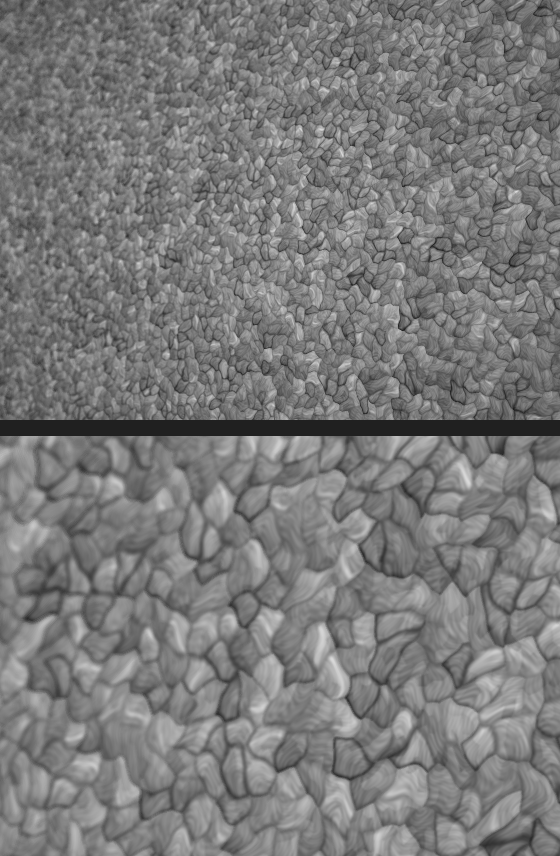
Top: the whole. Bottom: its middle third, enlarged.
This texture is drawn by a Shadertoy shader. Its source:

```glsl
vec2 hash2(vec2 cell) {
    vec3 h = fract(cell.xyx * vec3(0.1031, 0.1030, 0.0973));
    h += dot(h, h.yzx + 33.33);
    return fract((h.xx + h.yz) * h.zy);
}

// Cellular noise: returns the nearest and second distances and the offset from the nearest centre
vec4 cellular(vec2 q, out vec2 id) {
    vec2 base = floor(q), offset = vec2(0.0);
    float nearest = 9.0, second = 9.0;
    for (int y = -1; y <= 1; y++)
    for (int x = -1; x <= 1; x++) {
        vec2 cell = base + vec2(x, y);
        vec2 d = q - cell - 0.1 - 0.8 * hash2(cell);
        float dist = length(d);
        if (dist < nearest) {
            second = nearest;
            nearest = dist;
            offset = d;
            id = cell;
        } else {
            second = min(second, dist);
        }
    }
    return vec4(nearest, second, offset);
}

// Distance measure along the floor, growing towards the near lower right
float nearness(vec2 p) {
    return dot(p, vec2(0.94, -0.34)) + 1.85;
}

// Perspective map from the canvas to the carpet plane
vec2 carpetPlane(vec2 p) {
    float near = nearness(p);
    float across = dot(p - vec2(0.67, 0.5), vec2(0.34, 0.94));
    return vec2(-255.0, 83.0 * across) / near + 200.0;
}

// Relief and tone of the yarn loops, centred on zero
float yarn(vec2 q) {
    q += 0.22 * sin(q.yx * 1.7 + 1.3 * sin(q * 0.6)) + 0.06 * sin(q.yx * 6.1);
    vec2 id, tuftId;
    vec4 loop = cellular(q, id);
    vec2 rnd = hash2(id + 71.0);
    vec2 d = loop.zw;

    // Rounded loop with gaps of uneven depth
    float gap = 1.0 - smoothstep(0.0, 0.3, loop.y - loop.x);
    float tone = 0.15 * (rnd.x - 0.5) + 0.11 * dot(d, vec2(0.35, 0.94));
    tone -= gap * mix(0.04, 0.24, rnd.y * rnd.y) - 0.03;

    // Curved strands wound around each loop
    float angle = 6.283 * rnd.y;
    vec2 bend = d - 0.75 * vec2(cos(angle), sin(angle));
    float arc = length(bend);
    float strands = sin(arc * 27.0 + 2.0 * sin(d.x * 7.0 + angle))
                  + 0.7 * sin(arc * 51.0 + 5.0 * sin(d.y * 5.0 + angle));
    tone += 0.026 * strands * (1.0 - 0.5 * gap);

    // Pale crescents on some loops
    float crescent = smoothstep(0.16, 0.0, abs(arc - 0.95));
    tone += 0.13 * crescent * smoothstep(0.5, 0.95, rnd.x) * (1.0 - gap);

    // Small tufts breaking up the loops
    vec4 tuft = cellular(q * vec2(2.7, 2.2) + 40.0, tuftId);
    tone += 0.11 * (hash2(tuftId).x - 0.5) + 0.06 * (0.4 - tuft.x);
    return tone;
}

void mainImage(out vec4 fragColor, in vec2 fragCoord) {
    vec2 p = fragCoord / iResolution.y;
    float focus = smoothstep(1.6, 2.45, nearness(p));

    // Lens blur over a spiral of samples
    float radius = mix(0.0052, 0.0011, focus);
    float relief = 0.0;
    for (int i = 0; i < 16; i++) {
        float k = float(i) + 0.5;
        vec2 lens = sqrt(k / 16.0) * vec2(cos(k * 2.39996), sin(k * 2.39996));
        relief += yarn(carpetPlane(p + radius * lens)) / 16.0;
    }

    // Worn patches and darker corners
    vec2 q = carpetPlane(p);
    float patches = sin(q.x * 0.31 + 2.0 * sin(q.y * 0.17)) * sin(q.y * 0.37 + sin(q.x * 0.23));
    vec2 fromCentre = (fragCoord / iResolution.xy - vec2(0.54, 0.47)) * vec2(1.1, 1.0);
    float light = 1.06 - 0.42 * dot(fromCentre, fromCentre);

    float grey = (0.475 + 0.012 * patches + relief * mix(1.3, 1.05, focus)) * light;
    fragColor = vec4(vec3(clamp(grey, 0.0, 1.0)), 1.0);
}
```
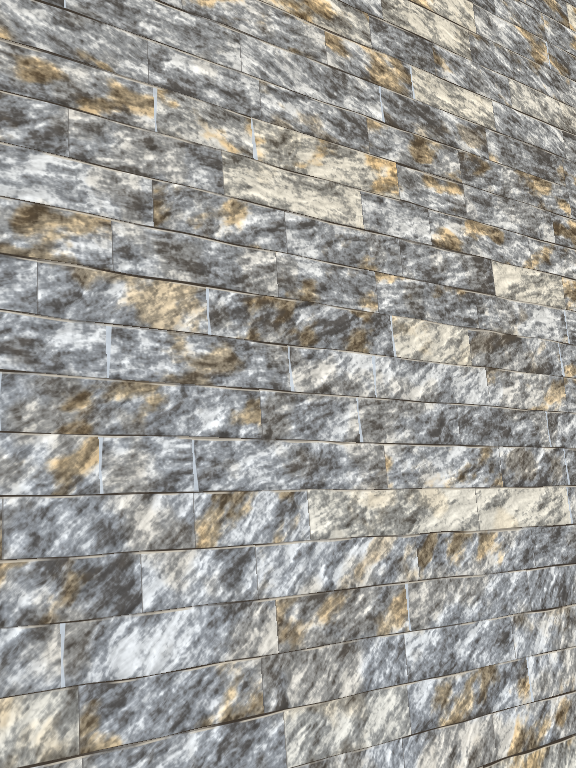
Write a WebGL 1 fragment shader that draws this texture.

```glsl
precision highp float;
// Split-face ledger stone wall seen at an angle, grey quartzite with cream and rust

uniform vec2 u_resolution;

float hash(vec2 p) {
  vec3 q = fract(p.xyx * 0.1031);
  q += dot(q, q.yzx + 33.33);
  return fract((q.x + q.y) * q.z);
}

float noise(vec2 p) {
  vec2 i = floor(p), f = fract(p);
  f = f * f * (3.0 - 2.0 * f);
  return mix(mix(hash(i), hash(i + vec2(1, 0)), f.x),
             mix(hash(i + vec2(0, 1)), hash(i + vec2(1, 1)), f.x), f.y);
}

float fbm(vec2 p) {
  float sum = 0.0, amp = 0.52;
  for (int i = 0; i < 5; i++) {
    sum += amp * noise(p);
    p = mat2(1.6, 1.2, -1.2, 1.6) * p + 7.3;
    amp *= 0.5;
  }
  return sum;
}

// Position of the joint at the left of stone k, in stone lengths
float joint(float k, float row) {
  return k + 0.5 * (hash(vec2(k + 40.0, row + 71.0)) - 0.5);
}

void main() {
  // Perspective: rows converge far to the right; one unit is one row height
  vec2 p = gl_FragCoord.xy / u_resolution.x;
  float drop = u_resolution.y / u_resolution.x - p.y - 0.819;
  float depth = 1.0 - 0.42 * p.x + 0.144 * drop;
  vec2 wall = vec2(p.x, drop) / (0.111 * depth);
  float px = 1.0 / (0.111 * depth * u_resolution.x);
  wall.y += 0.05 * (noise(wall * vec2(0.8, 1.0) + 30.0) - 0.5) - 0.37;

  // Running courses with uneven stone lengths
  float row = floor(wall.y), y = wall.y - row;
  float x = wall.x / 3.6 + hash(vec2(row + 50.0, 9.0)) * 3.0;
  float k = floor(x + 0.5);
  k -= step(x, joint(k, row));
  float fromLeft = (x - joint(k, row)) * 3.6;
  vec2 id = vec2(k + 20.0, row + 60.0);
  float shade = hash(id + 3.7), kind = hash(id + 17.1);

  // Slanting mineral streaks, lightly warped and shifted for each stone
  float a = 0.55 + 0.06 * row + 0.5 * (hash(id + 5.3) - 0.5);
  vec2 q = mat2(cos(a), sin(a), -sin(a), cos(a)) * wall + 13.0 * vec2(shade, kind) + 40.0;
  float warp = fbm(q * 1.5);
  vec2 s = q * vec2(1.2, 3.4) + 0.9 * warp;
  float bands = fbm(s);
  float relief = bands - fbm(s + vec2(0.1, 0.2));
  float flakes = fbm(q * vec2(4.5, 12.0) + warp * 2.0);
  float grain = 0.5 * noise(wall * 13.0) + 0.5 * noise(wall * 24.0 + 5.0) - 0.5;

  // Stone colour: warm dark, blue grey, then pale quartz
  float cream = smoothstep(0.84, 0.9, kind);
  float tone = 0.49 + 1.25 * (bands - 0.5) + 1.0 * (flakes - 0.5) + 0.45 * grain
             + 0.2 * (shade - 0.5) + 0.8 * (warp - 0.5) + 0.24 * cream;
  vec3 col = mix(vec3(0.35, 0.34, 0.33), vec3(0.58, 0.595, 0.61), smoothstep(-0.08, 0.52, tone));
  col = mix(col, vec3(0.87, 0.88, 0.88), smoothstep(0.42, 0.98, tone));
  col *= mix(vec3(1.0), vec3(1.02, 0.99, 0.93), cream);

  // Small rust stains on a few stones, more of them towards the upper right
  float upper = smoothstep(0.0, 1.2, p.x * 0.7 - drop);
  float stain = smoothstep(0.52, 0.7, fbm(q * vec2(1.1, 1.8) + 21.0) + 0.03 * upper);
  stain *= smoothstep(0.5, 0.75, hash(id + 29.0) + 0.1 * upper);
  col = mix(col, col * vec3(1.03, 0.89, 0.68), stain * 0.8);
  float warmth = smoothstep(0.45, 0.65, fbm(wall * 0.9 + 60.0));
  col *= mix(vec3(0.99, 1.0, 1.015), vec3(1.0, 0.965, 0.91), max(warmth * 0.8, upper * 0.6));

  // Chipped surface lit from above
  col *= 1.0 + 0.8 * relief + 0.12 * grain;
  col *= 1.0 - 0.1 * smoothstep(0.85, 1.0, y);

  // End joints: some pale tapered slivers, otherwise faint dark cracks
  float sliver = step(0.6, hash(id + 43.0));
  float taper = mix(0.3, 1.0, abs(y - hash(id + 11.0)));
  float width = mix(0.02, 0.12 * taper, sliver);
  float crack = 1.0 - smoothstep(width - px * 0.6, width + px * 0.6, fromLeft);
  col = mix(col, mix(vec3(0.38, 0.37, 0.36), vec3(0.8, 0.84, 0.88), sliver),
            crack * mix(0.6, 0.85, sliver));

  // Bed joints: broken sunlit ledge beneath an uneven shadow gap
  float gap = 0.008 + 0.045 * hash(id + 61.0) * noise(vec2(wall.x * 1.5, row + 80.0));
  float ledge = 1.0 - smoothstep(gap + 0.03 - px * 0.6, gap + 0.03 + px * 0.6, y);
  float lit = smoothstep(0.2, 0.7, noise(vec2(wall.x * 2.0, row + 95.0)));
  col = mix(col, vec3(0.79, 0.76, 0.7), ledge * lit * 0.85);
  float edge = min(y, 1.0 - y + gap * 0.5);
  float shadow = 1.0 - smoothstep(gap - px * 0.6, gap + px * 0.6, edge);
  float open = smoothstep(0.15, 0.6, noise(vec2(wall.x * 0.9, row + 33.0)));
  col = mix(col, vec3(0.24, 0.21, 0.18), shadow * mix(0.35, 0.95, open));

  gl_FragColor = vec4(clamp(col, 0.0, 1.0), 1.0);
}
```
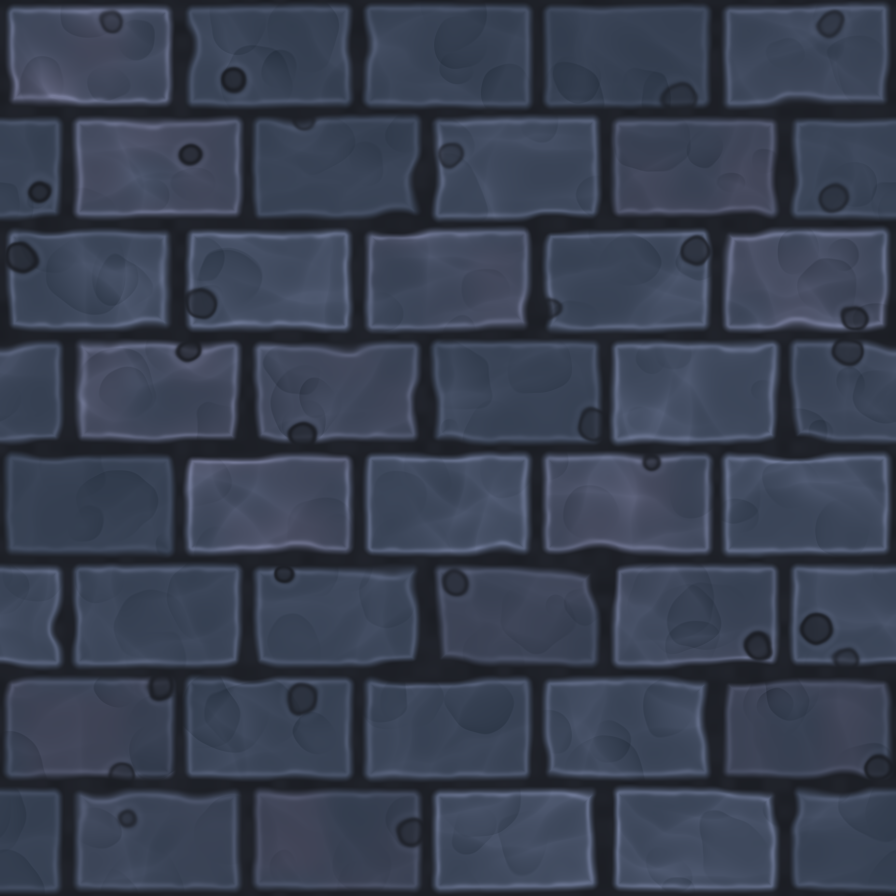
This texture is drawn by a Shadertoy shader. Its source:

```glsl
const vec2 GRID = vec2(5.0, 8.0);          // bricks across and down
const float ROW_SHIFT = 0.38;              // offset of every other row, in bricks
const vec2 HALF_BRICK = vec2(0.0938, 0.0572);
const vec3 MORTAR = vec3(0.115, 0.125, 0.152);
const vec3 STONE_DARK = vec3(0.185, 0.225, 0.29);
const vec3 STONE_LIGHT = vec3(0.43, 0.47, 0.585);

float hash(vec2 p) {
    return fract(sin(dot(p, vec2(127.1, 311.7))) * 43758.545);
}

vec2 hash2(vec2 p) {
    return vec2(hash(p), hash(p + vec2(37.2, 17.9)));
}

// Value noise that wraps after one canvas
float noise(vec2 uv, vec2 period) {
    vec2 p = uv * period;
    vec2 i = floor(p), f = p - i;
    f = f * f * f * (f * (f * 6.0 - 15.0) + 10.0);
    vec2 a = mod(i, period), b = mod(i + 1.0, period);
    return mix(mix(hash(a), hash(vec2(b.x, a.y)), f.x),
               mix(hash(vec2(a.x, b.y)), hash(b), f.x), f.y);
}

float roundBox(vec2 p, vec2 halfSize, float radius) {
    vec2 q = abs(p) - halfSize + radius;
    return length(max(q, 0.0)) + min(max(q.x, q.y), 0.0) - radius;
}

float bell(float x, float width) {
    return exp(-x * x / (width * width));
}

// Light creases: sharp on one side, fading slowly on the other
float creases(vec2 p, vec2 id, float warp) {
    float sum = 0.0;
    for (int i = 1; i <= 6; i++) {
        vec2 seed = id + 13.7 * float(i);
        vec2 center = (hash2(seed) - 0.5) * 1.7 * HALF_BRICK;
        float angle = 6.2832 * hash(seed + 5.3);
        vec2 dir = vec2(cos(angle), sin(angle));
        vec2 q = p - center;
        float along = dot(q, dir);
        float across = dot(q, vec2(-dir.y, dir.x)) + warp * 0.022;
        float fall = mix(0.005, 0.02, smoothstep(-0.002, 0.002, across));
        sum += exp(-sqrt(across * across + 1e-6) / fall) * bell(along, 0.06);
    }
    return sum;
}

// Shell-shaped flakes, shaded just inside their curved edges
float flakes(vec2 p, vec2 id, float warp) {
    float sum = 0.0;
    for (int i = 1; i <= 4; i++) {
        vec2 seed = id + 9.1 * float(i) + 70.0;
        vec2 center = (hash2(seed) - 0.5) * 2.0 * HALF_BRICK;
        float radius = mix(0.015, 0.045, hash(seed + 3.1));
        vec2 q = p - center;
        float d = length(q) - radius + warp * 0.022;
        float angle = 6.2832 * hash(seed + 8.6);
        float facing = 0.5 + 0.5 * dot(q / (length(q) + 0.001), vec2(cos(angle), sin(angle)));
        float inside = smoothstep(0.001, -0.0015, d);
        sum += facing * (inside * exp(min(d, 0.0) / 0.014)
             - 0.35 * (1.0 - inside) * exp(-max(d, 0.0) / 0.008));
    }
    return sum;
}

// Pits: x is the hollow, y its dark ring, z the light around it
vec3 pits(vec2 p, vec2 id, float warp) {
    vec3 sum = vec3(0.0);
    for (int i = 1; i <= 2; i++) {
        vec2 seed = id + 21.3 * float(i) + 140.0;
        vec2 side = hash2(seed) * 2.0 - 1.0;
        vec2 center = sign(side) * sqrt(abs(side)) * HALF_BRICK * 0.93;
        float radius = mix(0.011, 0.018, hash(seed + 4.7));
        float d = length(p - center) - radius + warp * 0.009;
        float strength = step(hash(seed + 6.9), 0.38) * mix(0.45, 1.0, hash(seed + 2.2));
        vec3 part = vec3(smoothstep(0.002, -0.003, d), bell(d + 0.002, 0.003), bell(d - 0.004, 0.004));
        sum = max(sum, part * strength);
    }
    return sum;
}

void mainImage(out vec4 fragColor, in vec2 fragCoord) {
    vec2 uv = fragCoord / iResolution.xy;

    // Brick layout, with wrapped brick numbers
    vec2 cell = uv * GRID;
    cell.x -= ROW_SHIFT * (1.0 - mod(floor(cell.y), 2.0));
    vec2 id = mod(floor(cell), GRID);
    vec2 p = (fract(cell) - 0.5) / GRID;
    p.y += p.x * (hash(id + 1.7) - 0.5) * 0.035;

    // Uneven outline
    float broad = noise(uv, vec2(18.0, 20.0));
    float fine = noise(uv, vec2(64.0));
    float warp = broad - 0.5 + 0.35 * (noise(uv, vec2(40.0)) - 0.5);
    vec2 halfSize = HALF_BRICK - 0.0025 * hash2(id + 2.9);
    float inset = 0.011 * pow(broad, 4.0) + 0.002 * (fine - 0.5);
    float depth = -roundBox(p, halfSize, 0.008) - inset;
    float body = smoothstep(-0.005, 0.0045, depth);

    // Light on the stone
    float gain = mix(0.3, 1.0, hash(id + 4.4));
    float rim = 0.45 * bell(depth - 0.0045, 0.003) + 0.2 * exp(-max(depth, 0.0) / 0.012);
    float light = 0.03 + 0.13 * gain + 0.1 * (broad - 0.4);
    light += gain * (0.17 * creases(p, id, warp) + rim * mix(0.7, 1.2, fine));
    light -= 0.16 * flakes(p, id, warp) * mix(0.4, 1.0, hash(id + 7.5));

    vec3 hole = pits(p, id, warp + 0.5 * (fine - 0.5));
    light += 0.12 * hole.z;
    vec3 stone = mix(STONE_DARK, STONE_LIGHT, clamp(light, -0.15, 1.05));
    stone.r += 0.03 * broad * smoothstep(0.6, 1.0, hash(id + 9.8));

    // Hollows and mortar
    stone = mix(stone, MORTAR * 1.15, 0.75 * hole.x);
    stone = mix(stone, MORTAR * 0.75, 0.7 * hole.y);
    vec3 color = mix(MORTAR * (0.92 + 0.2 * fine), stone, body);
    fragColor = vec4(color, 1.0);
}
```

────

WORK REQUEST: Using the records above, select and copy every line that has the word "depth".

RESULT FOR THIS EXERCISE:
    // Rounded loop with gaps of uneven depth
  float depth = 1.0 - 0.42 * p.x + 0.144 * drop;
  vec2 wall = vec2(p.x, drop) / (0.111 * depth);
  float px = 1.0 / (0.111 * depth * u_resolution.x);
    float depth = -roundBox(p, halfSize, 0.008) - inset;
    float body = smoothstep(-0.005, 0.0045, depth);
    float rim = 0.45 * bell(depth - 0.0045, 0.003) + 0.2 * exp(-max(depth, 0.0) / 0.012);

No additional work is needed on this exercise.